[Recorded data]
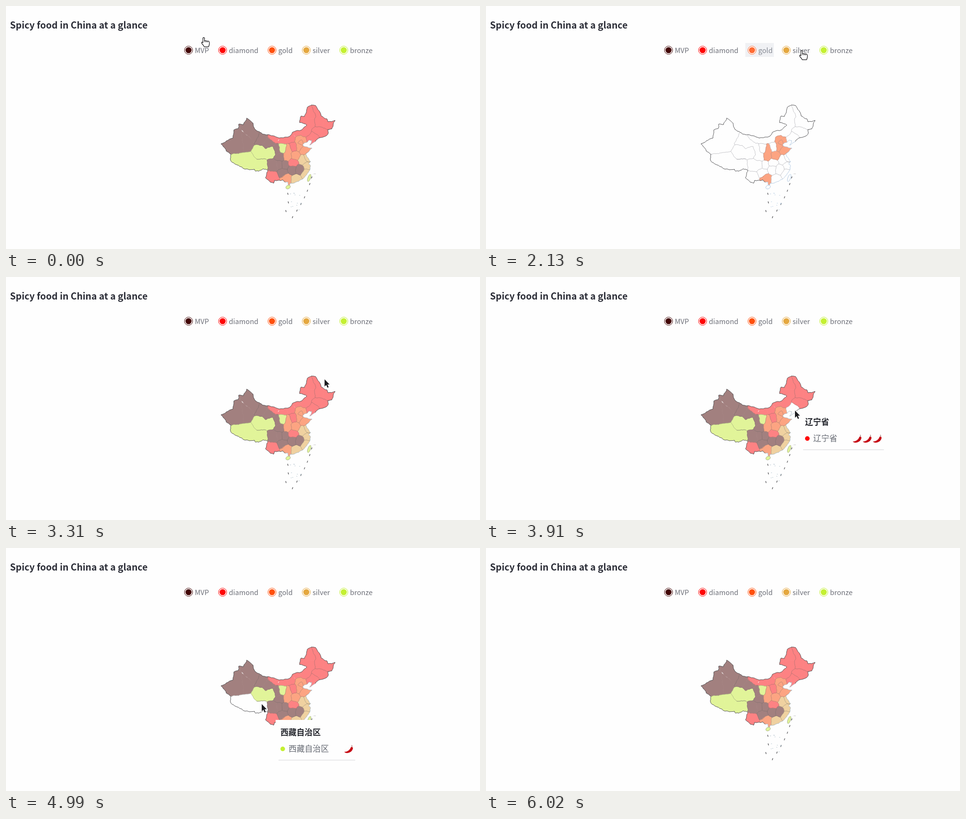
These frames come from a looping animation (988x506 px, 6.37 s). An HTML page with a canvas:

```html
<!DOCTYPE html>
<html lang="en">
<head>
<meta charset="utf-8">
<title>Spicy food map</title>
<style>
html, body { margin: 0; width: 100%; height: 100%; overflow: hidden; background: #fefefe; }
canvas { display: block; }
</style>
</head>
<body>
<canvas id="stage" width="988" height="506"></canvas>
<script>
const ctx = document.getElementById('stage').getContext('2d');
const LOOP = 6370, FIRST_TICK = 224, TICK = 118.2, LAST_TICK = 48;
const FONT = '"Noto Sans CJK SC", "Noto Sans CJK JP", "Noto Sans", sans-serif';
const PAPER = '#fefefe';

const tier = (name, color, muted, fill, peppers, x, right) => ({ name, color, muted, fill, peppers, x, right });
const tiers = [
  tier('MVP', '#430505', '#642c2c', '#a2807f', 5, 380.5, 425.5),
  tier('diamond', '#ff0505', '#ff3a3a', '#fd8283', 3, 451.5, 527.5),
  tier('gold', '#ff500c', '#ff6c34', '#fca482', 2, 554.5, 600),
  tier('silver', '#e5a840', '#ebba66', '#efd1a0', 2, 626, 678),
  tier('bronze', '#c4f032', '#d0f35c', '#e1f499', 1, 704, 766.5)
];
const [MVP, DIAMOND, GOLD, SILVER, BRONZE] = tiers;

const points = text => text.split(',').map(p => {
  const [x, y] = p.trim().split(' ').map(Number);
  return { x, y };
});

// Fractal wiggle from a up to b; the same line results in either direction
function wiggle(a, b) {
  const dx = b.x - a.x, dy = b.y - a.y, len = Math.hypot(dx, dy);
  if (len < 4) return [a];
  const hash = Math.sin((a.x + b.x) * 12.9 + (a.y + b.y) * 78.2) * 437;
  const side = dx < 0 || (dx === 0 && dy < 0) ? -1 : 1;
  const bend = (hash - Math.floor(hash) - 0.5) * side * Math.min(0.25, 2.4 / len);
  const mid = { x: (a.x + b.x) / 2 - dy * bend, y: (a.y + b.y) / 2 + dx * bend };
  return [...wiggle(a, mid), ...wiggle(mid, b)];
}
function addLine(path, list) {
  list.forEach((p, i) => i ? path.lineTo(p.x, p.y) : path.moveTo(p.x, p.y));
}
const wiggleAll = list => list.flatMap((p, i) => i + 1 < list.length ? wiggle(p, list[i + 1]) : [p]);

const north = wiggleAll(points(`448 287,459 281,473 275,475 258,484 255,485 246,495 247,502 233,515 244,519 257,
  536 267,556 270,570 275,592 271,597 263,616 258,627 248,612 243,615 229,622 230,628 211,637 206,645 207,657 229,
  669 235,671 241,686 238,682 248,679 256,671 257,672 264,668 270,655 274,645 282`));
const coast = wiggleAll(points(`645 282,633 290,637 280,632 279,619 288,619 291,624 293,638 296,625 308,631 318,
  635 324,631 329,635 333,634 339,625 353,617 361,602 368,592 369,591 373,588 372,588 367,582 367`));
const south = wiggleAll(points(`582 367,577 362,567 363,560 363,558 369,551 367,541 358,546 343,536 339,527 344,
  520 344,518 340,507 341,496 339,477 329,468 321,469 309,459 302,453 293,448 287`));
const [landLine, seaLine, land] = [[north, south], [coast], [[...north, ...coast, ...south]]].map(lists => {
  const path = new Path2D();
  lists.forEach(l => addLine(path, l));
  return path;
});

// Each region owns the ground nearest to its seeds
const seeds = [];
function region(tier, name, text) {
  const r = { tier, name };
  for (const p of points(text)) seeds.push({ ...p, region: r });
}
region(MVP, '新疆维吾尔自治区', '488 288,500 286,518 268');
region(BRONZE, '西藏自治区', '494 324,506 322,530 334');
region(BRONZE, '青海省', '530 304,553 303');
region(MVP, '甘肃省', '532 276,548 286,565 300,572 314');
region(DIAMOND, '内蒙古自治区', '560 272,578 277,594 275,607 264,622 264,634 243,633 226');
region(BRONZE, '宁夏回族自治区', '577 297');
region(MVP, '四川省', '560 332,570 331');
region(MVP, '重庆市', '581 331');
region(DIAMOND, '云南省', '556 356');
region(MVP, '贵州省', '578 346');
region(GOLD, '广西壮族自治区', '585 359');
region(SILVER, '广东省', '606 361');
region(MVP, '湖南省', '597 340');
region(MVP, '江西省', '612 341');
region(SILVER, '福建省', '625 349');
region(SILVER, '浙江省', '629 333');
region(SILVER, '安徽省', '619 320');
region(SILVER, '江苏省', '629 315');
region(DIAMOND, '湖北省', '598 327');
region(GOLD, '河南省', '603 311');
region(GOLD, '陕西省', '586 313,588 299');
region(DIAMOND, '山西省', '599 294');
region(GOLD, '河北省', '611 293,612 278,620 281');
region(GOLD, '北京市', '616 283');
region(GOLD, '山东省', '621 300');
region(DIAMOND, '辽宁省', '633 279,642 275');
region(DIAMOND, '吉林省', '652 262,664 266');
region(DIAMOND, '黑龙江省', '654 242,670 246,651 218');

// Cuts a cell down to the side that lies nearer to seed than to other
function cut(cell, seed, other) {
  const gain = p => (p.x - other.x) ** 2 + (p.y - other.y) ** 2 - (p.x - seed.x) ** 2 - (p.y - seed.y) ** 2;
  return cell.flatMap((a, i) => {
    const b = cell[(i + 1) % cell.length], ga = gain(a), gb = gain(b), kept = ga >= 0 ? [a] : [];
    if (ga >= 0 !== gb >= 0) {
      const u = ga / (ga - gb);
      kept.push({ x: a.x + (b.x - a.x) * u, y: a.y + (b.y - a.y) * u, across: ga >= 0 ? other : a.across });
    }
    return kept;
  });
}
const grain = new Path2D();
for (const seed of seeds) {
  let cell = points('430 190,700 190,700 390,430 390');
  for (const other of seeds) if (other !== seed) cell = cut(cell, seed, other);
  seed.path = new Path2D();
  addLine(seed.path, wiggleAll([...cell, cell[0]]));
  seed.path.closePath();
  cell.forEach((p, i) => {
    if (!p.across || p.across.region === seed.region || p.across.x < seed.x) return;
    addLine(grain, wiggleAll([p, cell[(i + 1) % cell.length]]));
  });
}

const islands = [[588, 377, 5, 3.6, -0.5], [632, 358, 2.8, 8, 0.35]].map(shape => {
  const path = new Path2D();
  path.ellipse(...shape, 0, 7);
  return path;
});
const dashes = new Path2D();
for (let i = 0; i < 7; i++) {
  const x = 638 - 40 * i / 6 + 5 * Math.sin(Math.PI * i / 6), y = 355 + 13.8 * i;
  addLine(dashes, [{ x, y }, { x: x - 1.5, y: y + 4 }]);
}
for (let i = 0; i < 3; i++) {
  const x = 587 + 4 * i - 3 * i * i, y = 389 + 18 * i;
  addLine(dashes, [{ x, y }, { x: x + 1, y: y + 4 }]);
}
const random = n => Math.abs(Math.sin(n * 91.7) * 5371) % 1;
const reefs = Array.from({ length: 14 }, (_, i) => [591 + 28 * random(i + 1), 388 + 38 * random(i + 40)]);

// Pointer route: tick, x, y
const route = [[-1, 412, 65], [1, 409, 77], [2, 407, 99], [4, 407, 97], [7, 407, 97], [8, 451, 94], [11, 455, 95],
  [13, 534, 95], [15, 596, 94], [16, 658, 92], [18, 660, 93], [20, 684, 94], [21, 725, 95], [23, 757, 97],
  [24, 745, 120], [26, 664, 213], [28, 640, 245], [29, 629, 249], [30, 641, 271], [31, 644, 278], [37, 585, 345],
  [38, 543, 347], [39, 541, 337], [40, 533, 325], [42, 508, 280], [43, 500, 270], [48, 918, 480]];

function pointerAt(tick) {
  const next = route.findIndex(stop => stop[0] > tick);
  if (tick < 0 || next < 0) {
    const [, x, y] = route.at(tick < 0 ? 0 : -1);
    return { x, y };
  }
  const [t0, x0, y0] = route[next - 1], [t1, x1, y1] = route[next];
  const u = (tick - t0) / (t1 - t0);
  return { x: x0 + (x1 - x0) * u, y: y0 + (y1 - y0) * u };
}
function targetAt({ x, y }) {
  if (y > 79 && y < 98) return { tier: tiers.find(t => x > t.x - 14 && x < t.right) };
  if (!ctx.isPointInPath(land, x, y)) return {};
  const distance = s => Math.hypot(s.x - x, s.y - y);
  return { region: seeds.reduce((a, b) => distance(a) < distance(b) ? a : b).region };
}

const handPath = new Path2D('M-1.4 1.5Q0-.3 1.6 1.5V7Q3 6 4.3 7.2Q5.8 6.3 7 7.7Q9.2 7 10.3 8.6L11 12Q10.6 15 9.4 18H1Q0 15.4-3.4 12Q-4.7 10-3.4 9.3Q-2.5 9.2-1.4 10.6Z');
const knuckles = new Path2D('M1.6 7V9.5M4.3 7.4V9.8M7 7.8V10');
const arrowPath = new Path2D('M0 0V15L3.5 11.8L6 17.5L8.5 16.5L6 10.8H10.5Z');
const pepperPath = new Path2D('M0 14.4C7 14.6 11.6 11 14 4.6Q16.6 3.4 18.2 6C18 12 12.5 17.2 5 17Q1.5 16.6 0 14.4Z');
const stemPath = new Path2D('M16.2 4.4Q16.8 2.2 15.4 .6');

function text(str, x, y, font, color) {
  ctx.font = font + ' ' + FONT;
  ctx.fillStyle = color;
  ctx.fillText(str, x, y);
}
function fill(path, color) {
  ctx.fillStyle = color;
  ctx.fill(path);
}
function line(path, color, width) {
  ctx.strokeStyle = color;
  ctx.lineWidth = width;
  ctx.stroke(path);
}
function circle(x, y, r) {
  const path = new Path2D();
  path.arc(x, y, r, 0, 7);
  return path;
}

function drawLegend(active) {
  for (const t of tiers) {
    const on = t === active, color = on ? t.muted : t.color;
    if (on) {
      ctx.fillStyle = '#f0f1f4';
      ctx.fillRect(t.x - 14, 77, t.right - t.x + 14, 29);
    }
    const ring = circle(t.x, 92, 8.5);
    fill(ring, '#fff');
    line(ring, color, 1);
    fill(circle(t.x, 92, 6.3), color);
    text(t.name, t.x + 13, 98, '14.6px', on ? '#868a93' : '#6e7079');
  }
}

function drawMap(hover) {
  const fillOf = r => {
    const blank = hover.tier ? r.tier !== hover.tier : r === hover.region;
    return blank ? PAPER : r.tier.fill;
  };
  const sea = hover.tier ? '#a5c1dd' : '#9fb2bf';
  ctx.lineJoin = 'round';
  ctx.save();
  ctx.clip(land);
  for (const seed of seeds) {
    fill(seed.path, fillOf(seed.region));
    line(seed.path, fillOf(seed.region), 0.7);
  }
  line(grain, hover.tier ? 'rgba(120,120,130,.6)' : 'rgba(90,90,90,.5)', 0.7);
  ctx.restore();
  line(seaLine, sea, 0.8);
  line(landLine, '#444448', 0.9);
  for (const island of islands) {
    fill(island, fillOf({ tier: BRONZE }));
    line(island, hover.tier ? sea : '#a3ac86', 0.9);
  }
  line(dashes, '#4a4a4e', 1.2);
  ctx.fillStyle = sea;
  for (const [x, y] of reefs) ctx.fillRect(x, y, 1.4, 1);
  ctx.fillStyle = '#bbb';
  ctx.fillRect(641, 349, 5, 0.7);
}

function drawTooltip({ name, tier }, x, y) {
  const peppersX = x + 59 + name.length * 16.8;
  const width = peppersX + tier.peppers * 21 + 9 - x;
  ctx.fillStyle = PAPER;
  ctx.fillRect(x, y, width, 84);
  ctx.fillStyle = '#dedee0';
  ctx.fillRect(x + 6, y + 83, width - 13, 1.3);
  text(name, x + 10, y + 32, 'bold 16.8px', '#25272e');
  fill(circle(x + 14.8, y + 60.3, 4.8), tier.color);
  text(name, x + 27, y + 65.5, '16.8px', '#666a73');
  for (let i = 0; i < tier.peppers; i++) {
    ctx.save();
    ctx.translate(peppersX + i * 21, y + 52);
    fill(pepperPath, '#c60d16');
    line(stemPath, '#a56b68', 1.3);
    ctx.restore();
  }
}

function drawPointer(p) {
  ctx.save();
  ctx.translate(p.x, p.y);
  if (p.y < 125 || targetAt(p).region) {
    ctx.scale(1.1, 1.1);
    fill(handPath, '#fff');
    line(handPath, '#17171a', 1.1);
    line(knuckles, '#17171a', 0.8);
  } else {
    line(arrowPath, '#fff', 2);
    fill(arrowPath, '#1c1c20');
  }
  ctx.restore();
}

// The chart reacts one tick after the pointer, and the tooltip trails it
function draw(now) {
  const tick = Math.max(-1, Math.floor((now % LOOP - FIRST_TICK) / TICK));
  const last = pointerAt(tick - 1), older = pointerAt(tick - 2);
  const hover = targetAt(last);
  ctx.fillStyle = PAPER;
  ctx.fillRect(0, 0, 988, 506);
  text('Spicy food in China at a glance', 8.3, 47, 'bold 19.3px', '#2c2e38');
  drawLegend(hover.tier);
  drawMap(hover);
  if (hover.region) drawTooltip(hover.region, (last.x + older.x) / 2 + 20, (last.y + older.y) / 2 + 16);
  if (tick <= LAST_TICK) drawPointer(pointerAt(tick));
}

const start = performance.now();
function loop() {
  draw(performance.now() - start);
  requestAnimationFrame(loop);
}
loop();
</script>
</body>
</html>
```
---
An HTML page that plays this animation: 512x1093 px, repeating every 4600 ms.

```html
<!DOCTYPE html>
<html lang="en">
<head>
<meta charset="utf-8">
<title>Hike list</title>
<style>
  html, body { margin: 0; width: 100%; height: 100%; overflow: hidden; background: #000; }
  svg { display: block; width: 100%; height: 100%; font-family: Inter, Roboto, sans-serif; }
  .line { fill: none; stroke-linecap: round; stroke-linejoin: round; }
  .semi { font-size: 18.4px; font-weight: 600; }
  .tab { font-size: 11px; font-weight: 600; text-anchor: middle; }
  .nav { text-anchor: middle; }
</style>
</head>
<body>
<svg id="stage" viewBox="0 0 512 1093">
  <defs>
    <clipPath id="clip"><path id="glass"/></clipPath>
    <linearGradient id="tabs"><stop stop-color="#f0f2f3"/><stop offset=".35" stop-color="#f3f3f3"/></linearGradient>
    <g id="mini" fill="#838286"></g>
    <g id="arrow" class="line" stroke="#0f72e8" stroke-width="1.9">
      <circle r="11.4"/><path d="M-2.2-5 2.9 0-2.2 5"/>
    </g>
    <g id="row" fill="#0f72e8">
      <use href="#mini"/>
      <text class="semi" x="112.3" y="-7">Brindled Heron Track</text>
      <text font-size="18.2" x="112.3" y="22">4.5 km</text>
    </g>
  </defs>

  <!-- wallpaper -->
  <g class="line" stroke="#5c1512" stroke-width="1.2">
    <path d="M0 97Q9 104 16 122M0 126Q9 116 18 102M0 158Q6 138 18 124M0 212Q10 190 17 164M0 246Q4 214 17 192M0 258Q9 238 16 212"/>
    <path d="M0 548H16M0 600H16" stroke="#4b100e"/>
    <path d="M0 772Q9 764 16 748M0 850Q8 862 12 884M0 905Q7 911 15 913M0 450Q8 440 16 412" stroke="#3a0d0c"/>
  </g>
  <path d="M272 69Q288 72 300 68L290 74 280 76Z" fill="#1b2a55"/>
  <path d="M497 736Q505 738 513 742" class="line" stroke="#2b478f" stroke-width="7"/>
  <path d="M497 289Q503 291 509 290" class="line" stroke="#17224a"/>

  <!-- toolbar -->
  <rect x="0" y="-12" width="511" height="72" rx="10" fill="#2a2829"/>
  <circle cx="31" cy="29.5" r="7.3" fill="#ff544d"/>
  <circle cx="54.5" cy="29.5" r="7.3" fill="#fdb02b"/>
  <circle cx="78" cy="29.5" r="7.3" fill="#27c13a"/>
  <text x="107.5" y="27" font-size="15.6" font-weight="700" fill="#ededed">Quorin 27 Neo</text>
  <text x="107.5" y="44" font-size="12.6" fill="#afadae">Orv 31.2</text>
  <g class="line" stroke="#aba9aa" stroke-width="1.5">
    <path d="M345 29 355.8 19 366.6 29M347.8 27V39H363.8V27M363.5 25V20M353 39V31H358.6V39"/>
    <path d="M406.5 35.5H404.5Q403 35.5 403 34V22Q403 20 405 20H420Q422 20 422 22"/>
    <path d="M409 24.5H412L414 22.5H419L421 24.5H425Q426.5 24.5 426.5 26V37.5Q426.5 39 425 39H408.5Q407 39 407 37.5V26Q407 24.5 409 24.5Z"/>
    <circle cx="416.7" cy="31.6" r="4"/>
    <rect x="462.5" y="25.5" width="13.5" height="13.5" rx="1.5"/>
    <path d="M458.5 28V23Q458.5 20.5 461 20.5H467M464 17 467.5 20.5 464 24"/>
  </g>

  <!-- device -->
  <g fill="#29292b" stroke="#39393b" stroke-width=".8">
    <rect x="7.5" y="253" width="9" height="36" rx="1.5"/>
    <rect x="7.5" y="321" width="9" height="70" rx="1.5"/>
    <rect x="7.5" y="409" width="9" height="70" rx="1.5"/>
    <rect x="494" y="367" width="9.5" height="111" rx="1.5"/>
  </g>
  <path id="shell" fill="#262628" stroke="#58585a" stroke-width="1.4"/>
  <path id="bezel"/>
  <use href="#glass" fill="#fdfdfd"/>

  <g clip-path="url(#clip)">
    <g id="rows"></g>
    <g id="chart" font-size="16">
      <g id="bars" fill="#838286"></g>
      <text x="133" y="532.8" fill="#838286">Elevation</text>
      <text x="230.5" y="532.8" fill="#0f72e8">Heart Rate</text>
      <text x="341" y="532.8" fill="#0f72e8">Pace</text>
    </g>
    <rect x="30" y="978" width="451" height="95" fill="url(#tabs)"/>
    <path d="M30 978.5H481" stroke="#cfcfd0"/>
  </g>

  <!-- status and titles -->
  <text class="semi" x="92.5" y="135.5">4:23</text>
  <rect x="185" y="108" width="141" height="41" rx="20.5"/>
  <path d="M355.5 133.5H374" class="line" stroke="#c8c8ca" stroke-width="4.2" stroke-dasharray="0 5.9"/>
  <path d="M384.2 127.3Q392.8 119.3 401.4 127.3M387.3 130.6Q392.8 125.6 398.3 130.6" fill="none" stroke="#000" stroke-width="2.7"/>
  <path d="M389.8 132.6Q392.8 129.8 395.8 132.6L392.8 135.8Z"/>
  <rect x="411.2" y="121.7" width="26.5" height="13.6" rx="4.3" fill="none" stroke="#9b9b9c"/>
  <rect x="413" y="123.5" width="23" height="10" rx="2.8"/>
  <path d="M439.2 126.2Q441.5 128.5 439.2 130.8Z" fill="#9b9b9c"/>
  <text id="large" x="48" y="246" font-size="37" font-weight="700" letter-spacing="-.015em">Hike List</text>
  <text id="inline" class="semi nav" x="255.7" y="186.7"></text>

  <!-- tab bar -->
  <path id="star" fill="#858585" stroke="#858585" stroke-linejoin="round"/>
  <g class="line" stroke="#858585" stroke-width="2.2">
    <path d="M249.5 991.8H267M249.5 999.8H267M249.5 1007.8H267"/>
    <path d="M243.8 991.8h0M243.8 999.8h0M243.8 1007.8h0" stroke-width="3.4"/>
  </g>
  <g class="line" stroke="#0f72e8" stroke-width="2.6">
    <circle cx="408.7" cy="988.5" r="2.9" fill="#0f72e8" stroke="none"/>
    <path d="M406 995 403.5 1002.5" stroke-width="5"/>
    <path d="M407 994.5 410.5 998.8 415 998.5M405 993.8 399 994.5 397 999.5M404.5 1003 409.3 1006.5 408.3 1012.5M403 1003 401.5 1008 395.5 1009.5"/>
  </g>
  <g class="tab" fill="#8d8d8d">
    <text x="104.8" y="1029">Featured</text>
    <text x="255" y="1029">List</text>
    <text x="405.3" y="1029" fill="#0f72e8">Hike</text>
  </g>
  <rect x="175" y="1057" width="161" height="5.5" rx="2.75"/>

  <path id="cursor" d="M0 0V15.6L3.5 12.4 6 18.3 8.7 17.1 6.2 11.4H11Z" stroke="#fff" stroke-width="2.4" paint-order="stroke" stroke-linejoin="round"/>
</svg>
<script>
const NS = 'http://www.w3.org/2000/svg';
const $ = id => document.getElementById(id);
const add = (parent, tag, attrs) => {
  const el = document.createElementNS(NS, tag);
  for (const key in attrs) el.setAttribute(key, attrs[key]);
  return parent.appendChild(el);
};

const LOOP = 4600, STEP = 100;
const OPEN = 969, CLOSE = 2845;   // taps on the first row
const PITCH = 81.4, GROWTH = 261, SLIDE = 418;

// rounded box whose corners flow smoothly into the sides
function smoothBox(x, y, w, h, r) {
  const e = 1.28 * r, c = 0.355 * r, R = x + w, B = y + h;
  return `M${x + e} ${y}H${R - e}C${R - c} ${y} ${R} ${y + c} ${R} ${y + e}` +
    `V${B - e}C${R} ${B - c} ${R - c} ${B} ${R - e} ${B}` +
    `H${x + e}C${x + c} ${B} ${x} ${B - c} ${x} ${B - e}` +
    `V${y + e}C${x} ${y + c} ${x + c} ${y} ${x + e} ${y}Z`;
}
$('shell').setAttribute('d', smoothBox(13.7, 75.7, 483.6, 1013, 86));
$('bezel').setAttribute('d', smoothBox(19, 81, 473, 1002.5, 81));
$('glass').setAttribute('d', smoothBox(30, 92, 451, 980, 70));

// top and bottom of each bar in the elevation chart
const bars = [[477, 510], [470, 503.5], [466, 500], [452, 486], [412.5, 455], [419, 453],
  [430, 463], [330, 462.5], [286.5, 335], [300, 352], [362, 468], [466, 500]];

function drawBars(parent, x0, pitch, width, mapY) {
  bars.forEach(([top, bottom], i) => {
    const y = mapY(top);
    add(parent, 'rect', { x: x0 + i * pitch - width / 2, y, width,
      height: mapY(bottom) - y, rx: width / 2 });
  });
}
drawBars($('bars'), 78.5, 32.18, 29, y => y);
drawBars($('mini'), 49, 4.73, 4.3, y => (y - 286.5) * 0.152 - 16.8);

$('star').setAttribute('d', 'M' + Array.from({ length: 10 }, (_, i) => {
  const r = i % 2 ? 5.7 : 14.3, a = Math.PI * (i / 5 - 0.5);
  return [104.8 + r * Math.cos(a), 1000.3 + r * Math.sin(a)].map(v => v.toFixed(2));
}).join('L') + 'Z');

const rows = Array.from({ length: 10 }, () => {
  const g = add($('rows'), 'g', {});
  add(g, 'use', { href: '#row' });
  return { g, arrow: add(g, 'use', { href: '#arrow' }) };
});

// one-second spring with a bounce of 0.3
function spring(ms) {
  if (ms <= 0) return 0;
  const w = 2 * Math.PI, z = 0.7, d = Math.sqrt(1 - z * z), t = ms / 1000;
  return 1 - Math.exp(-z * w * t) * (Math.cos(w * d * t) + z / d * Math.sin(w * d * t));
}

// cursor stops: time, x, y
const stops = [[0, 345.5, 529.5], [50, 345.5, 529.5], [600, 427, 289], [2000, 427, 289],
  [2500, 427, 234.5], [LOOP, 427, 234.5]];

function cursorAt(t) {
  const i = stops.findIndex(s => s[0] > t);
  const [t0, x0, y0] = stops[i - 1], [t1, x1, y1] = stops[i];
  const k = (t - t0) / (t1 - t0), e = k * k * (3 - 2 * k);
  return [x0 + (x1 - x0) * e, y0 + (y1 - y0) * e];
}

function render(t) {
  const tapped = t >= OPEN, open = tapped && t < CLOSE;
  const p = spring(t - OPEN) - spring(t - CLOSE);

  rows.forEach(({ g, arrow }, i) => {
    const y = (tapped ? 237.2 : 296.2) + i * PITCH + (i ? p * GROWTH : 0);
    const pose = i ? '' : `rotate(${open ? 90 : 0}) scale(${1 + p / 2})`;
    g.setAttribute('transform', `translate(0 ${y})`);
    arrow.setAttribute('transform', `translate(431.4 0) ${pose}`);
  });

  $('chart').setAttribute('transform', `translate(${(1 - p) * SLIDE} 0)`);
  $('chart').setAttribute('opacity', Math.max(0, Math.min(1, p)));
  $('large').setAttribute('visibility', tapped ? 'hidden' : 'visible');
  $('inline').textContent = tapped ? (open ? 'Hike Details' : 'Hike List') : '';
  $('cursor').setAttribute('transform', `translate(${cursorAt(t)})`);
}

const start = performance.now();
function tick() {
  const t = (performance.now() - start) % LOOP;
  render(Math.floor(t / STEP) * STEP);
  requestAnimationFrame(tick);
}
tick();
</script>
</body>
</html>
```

-- The problem --
List all lines above in which the string "color" appears.

-- Your response --
const tier = (name, color, muted, fill, peppers, x, right) => ({ name, color, muted, fill, peppers, x, right });
function text(str, x, y, font, color) {
  ctx.fillStyle = color;
function fill(path, color) {
  ctx.fillStyle = color;
function line(path, color, width) {
  ctx.strokeStyle = color;
    const on = t === active, color = on ? t.muted : t.color;
    line(ring, color, 1);
    fill(circle(t.x, 92, 6.3), color);
  fill(circle(x + 14.8, y + 60.3, 4.8), tier.color);
    <linearGradient id="tabs"><stop stop-color="#f0f2f3"/><stop offset=".35" stop-color="#f3f3f3"/></linearGradient>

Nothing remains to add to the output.